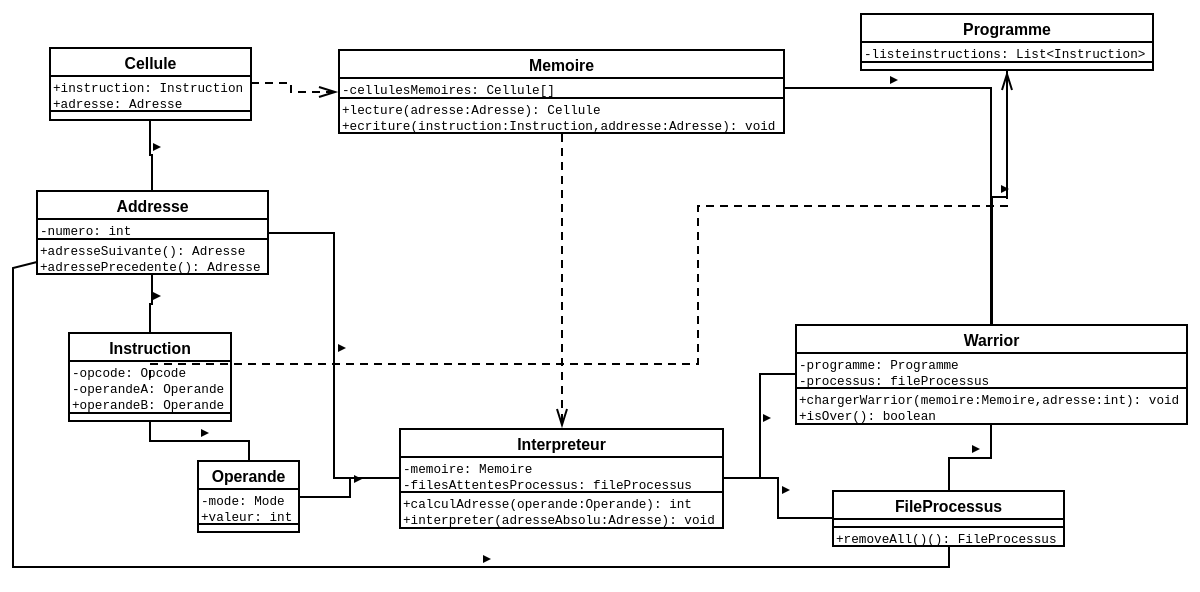
<!DOCTYPE html>
<html lang="fr">
<head>
<meta charset="utf-8">
<title>Diagramme de classes</title>
<style>
:root { --ink: #000; --paper: #fff; }
* { box-sizing: border-box; margin: 0; padding: 0; }
html, body { width: 1200px; height: 592px; overflow: hidden; background: var(--paper); }
.diagram { position: relative; width: 1200px; height: 592px; overflow: hidden; color: var(--ink); }
.class {
  position: absolute; left: var(--x); top: var(--y); width: var(--w); height: var(--h);
  display: grid; grid-template-rows: 28px var(--fields) minmax(0, 1fr);
  border: 2px solid var(--ink); background: var(--paper);
}
.class h2 {
  padding-top: 2px; border-bottom: 2px solid var(--ink);
  font: bold 15.8px/26px "Liberation Sans", Arial, sans-serif; text-align: center;
}
.class ul {
  min-height: 0; padding: 4px 0 0 2px; list-style: none; white-space: nowrap;
  font: 12.68px/16px "Liberation Mono", "Courier New", monospace;
}
.class .fields { border-bottom: 2px solid var(--ink); }
.links { position: absolute; left: 0; top: 0; }
.association, .dependency, .arrow { fill: none; stroke: var(--ink); stroke-width: 2; }
.dependency { stroke-dasharray: 8 6; }
.directions { fill: var(--ink); }
#cellule { --x: 49px; --y: 47px; --w: 203px; --h: 74px; --fields: 35px; }
#memoire { --x: 338px; --y: 49px; --w: 447px; --h: 85px; --fields: 20px; }
#programme { --x: 860px; --y: 13px; --w: 294px; --h: 58px; --fields: 20px; }
#addresse { --x: 36px; --y: 190px; --w: 233px; --h: 85px; --fields: 20px; }
#instruction { --x: 68px; --y: 332px; --w: 164px; --h: 90px; --fields: 52px; }
#operande { --x: 197px; --y: 460px; --w: 103px; --h: 73px; --fields: 35px; }
#interpreteur { --x: 399px; --y: 428px; --w: 325px; --h: 101px; --fields: 35px; }
#warrior { --x: 795px; --y: 324px; --w: 393px; --h: 101px; --fields: 35px; }
#file-processus { --x: 832px; --y: 490px; --w: 233px; --h: 57px; --fields: 8px; }
</style>
</head>
<body>
<main class="diagram">
  <section class="class" id="cellule">
    <h2>Cellule</h2>
    <ul class="fields"><li>+instruction: Instruction</li><li>+adresse: Adresse</li></ul>
  </section>
  <section class="class" id="memoire">
    <h2>Memoire</h2>
    <ul class="fields"><li>-cellulesMemoires: Cellule[]</li></ul>
    <ul class="methods"><li>+lecture(adresse:Adresse): Cellule</li><li>+ecriture(instruction:Instruction,addresse:Adresse): void</li></ul>
  </section>
  <section class="class" id="programme">
    <h2>Programme</h2>
    <ul class="fields"><li>-listeinstructions: List&lt;Instruction&gt;</li></ul>
  </section>
  <section class="class" id="addresse">
    <h2>Addresse</h2>
    <ul class="fields"><li>-numero: int</li></ul>
    <ul class="methods"><li>+adresseSuivante(): Adresse</li><li>+adressePrecedente(): Adresse</li></ul>
  </section>
  <section class="class" id="instruction">
    <h2>Instruction</h2>
    <ul class="fields"><li>-opcode: Opcode</li><li>-operandeA: Operande</li><li>+operandeB: Operande</li></ul>
  </section>
  <section class="class" id="operande">
    <h2>Operande</h2>
    <ul class="fields"><li>-mode: Mode</li><li>+valeur: int</li></ul>
  </section>
  <section class="class" id="interpreteur">
    <h2>Interpreteur</h2>
    <ul class="fields"><li>-memoire: Memoire</li><li>-filesAttentesProcessus: fileProcessus</li></ul>
    <ul class="methods"><li>+calculAdresse(operande:Operande): int</li><li>+interpreter(adresseAbsolu:Adresse): void</li></ul>
  </section>
  <section class="class" id="warrior">
    <h2>Warrior</h2>
    <ul class="fields"><li>-programme: Programme</li><li>-processus: fileProcessus</li></ul>
    <ul class="methods"><li>+chargerWarrior(memoire:Memoire,adresse:int): void</li><li>+isOver(): boolean</li></ul>
  </section>
  <section class="class" id="file-processus">
    <h2>FileProcessus</h2>
    <ul class="fields"></ul>
    <ul class="methods"><li>+removeAll()(): FileProcessus</li></ul>
  </section>

  <svg class="links" width="1200" height="592" viewBox="0 0 1200 592" aria-hidden="true">
    <defs><polygon id="direction" points="-4,-4 4,0 -4,4"/></defs>
    <g class="association">
      <polyline points="150,120 150,155 152,155 152,191"/>
      <polyline points="152,274 152,304 150,304 150,333"/>
      <polyline points="150,421 150,441 249,441 249,461"/>
      <polyline points="268,233 334,233 334,478 400,478"/>
      <polyline points="299,497 350,497 350,478 400,478"/>
      <polyline points="723,478 760,478 760,374 796,374"/>
      <polyline points="723,478 778,478 778,518 833,518"/>
      <polyline points="784,88 991,88 991,325"/>
      <polyline points="992,325 992,197 1007,197 1007,70"/>
      <polyline points="991,424 991,458 949,458 949,491"/>
      <polyline points="949,546 949,567 13,567 13,268 37,262"/>
    </g>
    <g class="dependency">
      <polyline points="251,83 291,83 291,92 335,92"/>
      <polyline points="562,134 562,425"/>
      <polyline points="150,378 150,364 698,364 698,206 1007,206 1007,74"/>
    </g>
    <g class="arrow">
      <polyline points="319,87 335,92 319,97"/>
      <polyline points="557,409 562,425 567,409"/>
      <polyline points="1002,90 1007,74 1012,90"/>
    </g>
    <g class="directions">
      <use href="#direction" x="157" y="147"/>
      <use href="#direction" x="157" y="296"/>
      <use href="#direction" x="342" y="348"/>
      <use href="#direction" x="205" y="433"/>
      <use href="#direction" x="358" y="479"/>
      <use href="#direction" x="487" y="559"/>
      <use href="#direction" x="786" y="490"/>
      <use href="#direction" x="767" y="418"/>
      <use href="#direction" x="976" y="449"/>
      <use href="#direction" x="1005" y="189"/>
      <use href="#direction" x="894" y="80"/>
    </g>
  </svg>
</main>
</body>
</html>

**Directions for this task**
From the material above, set down exactly the lines starting at the one with "padding-top: 2px; border-bottom: 2px" and ending at the one with "absolute; left: 0;", end lines included.

**The completed task**
  padding-top: 2px; border-bottom: 2px solid var(--ink);
  font: bold 15.8px/26px "Liberation Sans", Arial, sans-serif; text-align: center;
}
.class ul {
  min-height: 0; padding: 4px 0 0 2px; list-style: none; white-space: nowrap;
  font: 12.68px/16px "Liberation Mono", "Courier New", monospace;
}
.class .fields { border-bottom: 2px solid var(--ink); }
.links { position: absolute; left: 0; top: 0; }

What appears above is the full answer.